Despite Nov. 19 Mastectomy, Thanksgiving Will Bring Gratitude for Chula Vista Resident
Thanksgiving will be extra-special this year for 31-year-old Chula Vista breast cancer survivor Michelle Reyes. Though she’ll be recovering from a mastectomy planned for Nov. 19 and a recent regimen of chemo and radiation, she says the experience has brought unexpected blessings to her life. Through adversity, she has developed a positive outlook on life that has benefitted her and many others around her. During the past two years, the Scripps Health employee has led a team that’s raised close to $10,000 for breast cancer causes while enduring her own treatments. She has also counseled several breast cancer patients, offering comfort, advice, perspective – and the sounding board that only a peer can offer. Michelle says her strong will was instilled by her parents and other survivors, who taught her the power of perseverance and positive thinking. This Thanksgiving, Michelle is grateful to have the opportunity to share her positive outlook with others. To arrange an interview with Michelle and others whose lives she’s touched, contact Steve Carpowich at carpowich.stephen@scrippshealth,org, or 858-678-7183.
Preparing for Surgery
According to the National Institutes of Health, more than 25 million surgical procedures are performed in the United States each year.

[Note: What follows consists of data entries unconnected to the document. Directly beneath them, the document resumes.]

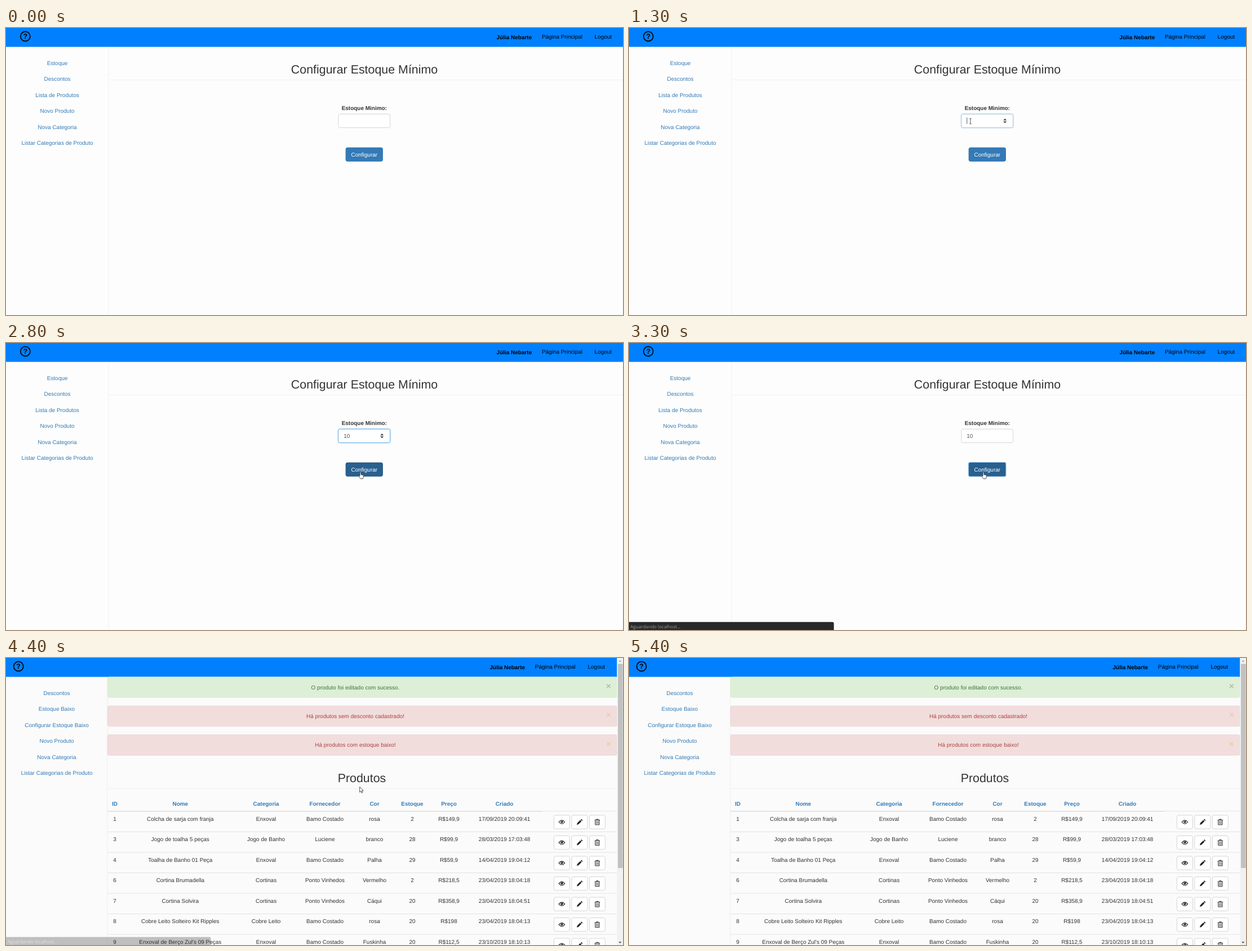
Animation, 1095 px wide and 511 px high, one loop 5700 ms. Source, as an HTML page:

```html
<!DOCTYPE html>
<html lang="pt-BR">
<head>
<meta charset="utf-8">
<title>Configurar Estoque Mínimo</title>
<style>
html, body { margin: 0; width: 100%; height: 100%; overflow: hidden; background: #fdfdfd; }
svg { display: block; width: 1095px; height: 511px; }
text { font: 9.98px "Liberation Sans", Arial, sans-serif; fill: #333; text-rendering: geometricPrecision; white-space: pre; }
.mid { text-anchor: middle; }
.bold { font-weight: bold; }
.title { font-size: 21.4px; }
.link { fill: #337ab7; }
.nav text { fill: #000; }
.rule { stroke: #eee; stroke-width: .8; }
.row { stroke: #ddd; stroke-width: .8; }
.field { fill: #fff; stroke: #ccc; stroke-width: .8; }
.typed text { fill: #555; }
.close { font-size: 15px; font-weight: bold; }
.status { font-family: "Open Sans", "Noto Sans", sans-serif; font-size: 8.13px; fill: #9c9c9c; }

/* Every part shares one 5.7 s timeline of hard steps. */
.step { animation: 5.7s step-end infinite; }
#page2 { animation-name: page2; }
#arrow { animation-name: arrow; }
#beam { animation-name: beam; }
#hand { animation-name: hand; }
#spin { animation-name: spin; }
#glow { animation-name: glow; filter: drop-shadow(0 0 1.6px rgba(102, 175, 233, .6)); }
#caret { animation-name: caret; }
#one { animation-name: one; }
#zero { animation-name: zero; }
#button { animation-name: button; }
#ring { animation-name: ring; }
#bar { animation-name: bar; }

@keyframes page2 { 0% { visibility: hidden } 70.17%, to { visibility: visible } }
@keyframes arrow {
  0% { translate: -30px -30px }
  3.5% { translate: 234px 70px }
  5.26% { translate: 372px 140px }
  7.01% { translate: 427px 173px }
  10.52% { translate: 444px 175px }
  12.28% { translate: 477px 177.3px }
  14.03% { translate: 530px 174px }
  15.78% { translate: 574px 169px }
  17.54% { translate: -30px -30px }
  45.61% { translate: 618px 190px }
  47.36% { translate: 624px 208px }
  49.12% { translate: -30px -30px }
  75.43% { translate: 627.3px 229px }
  78.94% { translate: 624px 204px }
  80.7% { translate: 618px 180.5px }
  84.21% { translate: 590px 165px }
  85.96% { translate: 500px 130px }
  87.71% { translate: 380px 90px }
  89.47% { translate: 250px 50px }
  91.22% { translate: 150px 15px }
  92.98% { translate: 74px -10.8px }
  94.73%, to { translate: -30px -30px }
}
@keyframes beam {
  0% { translate: -30px -30px }
  17.54% { translate: 598px 166px }
  19.29% { translate: 606px 166px }
  31.57% { translate: -30px -30px }
  43.85% { translate: 611px 170px }
  45.61%, to { translate: -30px -30px }
}
@keyframes hand {
  0% { translate: -30px -30px }
  49.12% { translate: 625.4px 229px }
  75.43%, to { translate: -30px -30px }
}
@keyframes spin { 0% { opacity: 0 } 17.54% { opacity: 1 } 52.63%, to { opacity: 0 } }
@keyframes glow {
  0% { opacity: 0 }
  22.8% { opacity: .55 }
  24.56% { opacity: 1 }
  52.63% { opacity: .45 }
  54.38%, to { opacity: 0 }
}
@keyframes caret {
  0% { opacity: 0; translate: 0 }
  22.8% { opacity: 1; translate: 0 }
  31.57% { opacity: 0; translate: 0 }
  33.33% { opacity: 1; translate: 5.2px }
  35.08% { opacity: 1; translate: 10.2px }
  43.85%, to { opacity: 0; translate: 10.2px }
}
@keyframes one { 0% { opacity: 0 } 33.33%, to { opacity: 1 } }
@keyframes zero { 0% { opacity: 0 } 35.08%, to { opacity: 1 } }
@keyframes button {
  0% { fill: #337ab7; stroke: #2e6da4 }
  49.12%, to { fill: #286090; stroke: #204d74 }
}
@keyframes ring { 0% { opacity: 0 } 52.63%, to { opacity: 1 } }
@keyframes bar {
  0% { opacity: 0 }
  57.89% { opacity: 1 }
  75.43% { opacity: .6 }
  77.19% { opacity: .28 }
  78.94%, to { opacity: 0 }
}
</style>
</head>
<body>
<svg viewBox="0 0 1095 511">
  <defs>
    <g id="eye">
      <path d="M-5.3 0Q0-6.4 5.3 0Q0 6.4-5.3 0z" fill="none" stroke="#222" stroke-width="1.1"/>
      <circle cy="-.4" r="2.2" fill="#222"/>
      <circle cx="-.7" cy="-1" r=".7" fill="#fff"/>
    </g>
    <path id="pencil" d="M-5 5l1-3.2 5.3-5.3 2.2 2.2-5.3 5.3zM2-4.2l.8-.8q.5-.4 1 0l1.2 1.2q.4.5 0 1l-.8.8z" fill="#222"/>
    <path id="trash" d="M-4.7-3.4H4.7M-1.6-3.6V-4.9H1.6V-3.6M-3.6-3V4.9H3.6V-3M-1.3-1.8V3.6M1.3-1.8V3.6" fill="none" stroke="#222"/>
  </defs>

  <g id="page1">
    <rect width="1095" height="511" fill="#fdfdfd"/>
    <path class="rule" d="M182 33V511M182 92.4H1095M1094.6 33V511"/>
    <g class="nav" id="nav1"></g>
    <g id="menu1"></g>
    <text class="mid title" x="636" y="81">Configurar Estoque Mínimo</text>
    <text class="mid bold" x="635.8" y="145.7">Estoque Minimo:</text>
    <rect class="field" x="589.8" y="153.3" width="91.9" height="24.2" rx="2.8"/>
    <rect class="step" id="glow" x="589.8" y="153.3" width="91.9" height="24.2" rx="2.8" fill="#fff" stroke="#66afe9" stroke-width=".9"/>
    <g class="typed">
      <text class="step" id="one" x="599.2" y="168.7">1</text>
      <text class="step" id="zero" x="604.75" y="168.7">0</text>
    </g>
    <path class="step" id="caret" d="M599.8 159.5V170.8" stroke="#333" stroke-width=".8"/>
    <path class="step" id="spin" d="M664.2 164.4L667.2 161.2L670.2 164.4zM664.2 166.2L667.2 169.4L670.2 166.2z" fill="#444"/>
    <rect class="step" id="button" x="603.1" y="213.1" width="65.4" height="24.2" rx="2.8" stroke-width=".8"/>
    <rect class="step" id="ring" x="602.7" y="212.6" width="66.2" height="25.2" rx="1.5" fill="none" stroke="#83b8e4" stroke-width="1"/>
    <text class="mid" x="635.8" y="228.5" style="fill:#fff">Configurar</text>
  </g>

  <g class="step" id="page2">
    <rect width="1095" height="511" fill="#fbfbfb"/>
    <path class="rule" d="M179.8 33V511M180 232.5H1084.4"/>
    <g class="nav" id="nav2" transform="translate(-12.1)"></g>
    <g id="menu2"></g>
    <g id="alerts"></g>
    <text class="mid title" x="631.5" y="220.8">Produtos</text>
    <g id="table"></g>
    <rect x="1084.4" width="10.6" height="511" fill="#f1f1f1"/>
    <rect x="1086" y="10.5" width="8.6" height="363.5" fill="#c1c1c1"/>
    <path d="M1087.2 6.6L1089.8 3.8L1092.4 6.6z" fill="#a3a3a3"/>
    <path d="M1087.2 505.2L1089.8 508L1092.4 505.2z" fill="#505050"/>
  </g>

  <g class="step" id="bar">
    <path d="M0 496.8H361Q363.6 496.8 363.6 499.4V511H0z" fill="#292929"/>
    <text class="status" x="2.4" y="507.7">Aguardando localhost...</text>
  </g>

  <g stroke-linejoin="round" fill="#fff" stroke="#222" stroke-width=".8">
    <path class="step" id="arrow" d="M.4.4V10L2.5 8 4 11.3 5.5 10.6 4.1 7.4H7z"/>
    <path class="step" id="beam" d="M-1.8-4.8Q0-4.8 0-4Q0-4.8 1.8-4.8M0-4V4M-1.8 4.8Q0 4.8 0 4Q0 4.8 1.8 4.8" fill="none"/>
    <path class="step" id="hand" d="M2.6 1.6a1 1 0 0 1 2 0V5.3L8 6.1q1.2.3 1.1 1.6L8.7 10.4 7.9 12.7H3.7L.6 8.6Q0 7.4 1.2 7.1L2.6 8.3z"/>
  </g>
</svg>

<script>
const fill = (id, markup) => document.getElementById(id).innerHTML = markup;
const label = (x, y, str, cls = "mid", extra = "") =>
  `<text class="${cls}" x="${x}" y="${y}" ${extra}>${str}</text>`;

const nav = `<rect x="-20" width="${1116.5}" height="33.6" fill="#0080ff"/>
  <circle cx="34.3" cy="14.9" r="8.5" fill="none" stroke="#000" stroke-width="1.7"/>` +
  label(34.3, 19.4, "?", "mid bold", 'style="font-size:12.5px"') +
  label(870.6, 20, "Júlia Nebarte", "bold") +
  label(950.9, 19, "Página Principal", "") +
  label(1044.6, 19, "Logout", "");
fill("nav1", nav);
fill("nav2", nav);

const menu = (x, items) =>
  items.map((item, i) => label(x, 65.7 + i * 28.52, item, "mid link")).join("");
const shared = ["Novo Produto", "Nova Categoria", "Listar Categorias de Produto"];
fill("menu1", menu(91, ["Estoque", "Descontos", "Lista de Produtos", ...shared]));
fill("menu2", menu(90, ["Descontos", "Estoque Baixo", "Configurar Estoque Baixo", ...shared]));

// text, background, border, ink, close mark
const alerts = [
  ["O produto foi editado com sucesso.", "#ddefd7", "#d6e9c6", "#3c763d", "#b0bfac"],
  ["Há produtos sem desconto cadastrado!", "#f2dddd", "#ebccd1", "#a94442", "#e8cfa8"],
  ["Há produtos com estoque baixo!", "#f2dddd", "#ebccd1", "#a94442", "#e8cfa8"]
];
fill("alerts", alerts.map(([str, back, edge, ink, mark], i) => {
  const y = 33.8 + i * 51.4;
  return `<rect x="180.2" y="${y}" width="904" height="36.6" rx="2.8" fill="${back}" stroke="${edge}" stroke-width=".6"/>` +
    label(620, y + 21.7, str, "mid", `style="fill:${ink}"`) +
    label(1069.4, y + 21, "×", "mid close", `style="fill:${mark}"`);
}).join(""));

const columns = [193, 309.3, 461.6, 566, 654, 721, 786, 884.6];
const heads = ["ID", "Nome", "Categoria", "Fornecedor", "Cor", "Estoque", "Preço", "Criado"];
const rows = `1|Colcha de sarja com franja|Enxoval|Bamo Costado|rosa|2|R$149,9|17/09/2019 20:09:41
3|Jogo de toalha 5 peças|Jogo de Banho|Luciene|branco|28|R$99,9|28/03/2019 17:03:48
4|Toalha de Banho 01 Peça|Enxoval|Bamo Costado|Palha|29|R$59,9|14/04/2019 19:04:12
6|Cortina Brumadella|Cortinas|Ponto Vinhedos|Vermelho|2|R$218,5|23/04/2019 18:04:18
7|Cortina Solvira|Cortinas|Ponto Vinhedos|Cáqui|20|R$358,9|23/04/2019 18:04:51
8|Cobre Leito Solteiro Kit Ripples|Cobre Leito|Bamo Costado|rosa|20|R$198|23/04/2019 18:04:13
9|Enxoval de Berço Zul's 09 Peças|Enxoval|Bamo Costado|Fuskinha|20|R$112,5|23/10/2019 18:10:13`
  .split("\n").map(line => line.split("|"));

const tool = (name, x, y) => `<g transform="translate(${x} ${y})">
  <rect class="field" x="-14" y="-12.1" width="28" height="24.2" rx="2.8"/><use href="#${name}"/></g>`;

fill("table",
  heads.map((head, i) => label(columns[i], 262.6, head, "mid bold link")).join("") +
  `<path class="row" d="M180 272.7H1084.4"/><path class="row" d="M180 272.8H951" style="stroke-width:1.4"/>` +
  rows.map((cells, i) => {
    const y = i * 36.53;
    return cells.map((cell, j) => label(columns[j], 289.6 + y, cell)).join("") +
      ["eye", "pencil", "trash"].map((name, j) => tool(name, 986.4 + j * 31.5, 292 + y)).join("") +
      `<path class="row" d="M180 ${309.5 + y}H1084.4"/>`;
  }).join(""));
</script>
</body>
</html>
```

No matter what the procedure might be, preparing for surgery can be an intimidating process for patients and their families. Scripps surgeons have advice for patients on how to get ready mentally and physically for surgery, what to expect post-surgery, steps you can take for a faster and fuller recovery, as well as information your physician and surgeon need to know before you are wheeled into the operating room. To arrange an interview with a Scripps surgeon, contact Kristin Reinhardt at 619-686-3787 or firstname.lastname@example.org.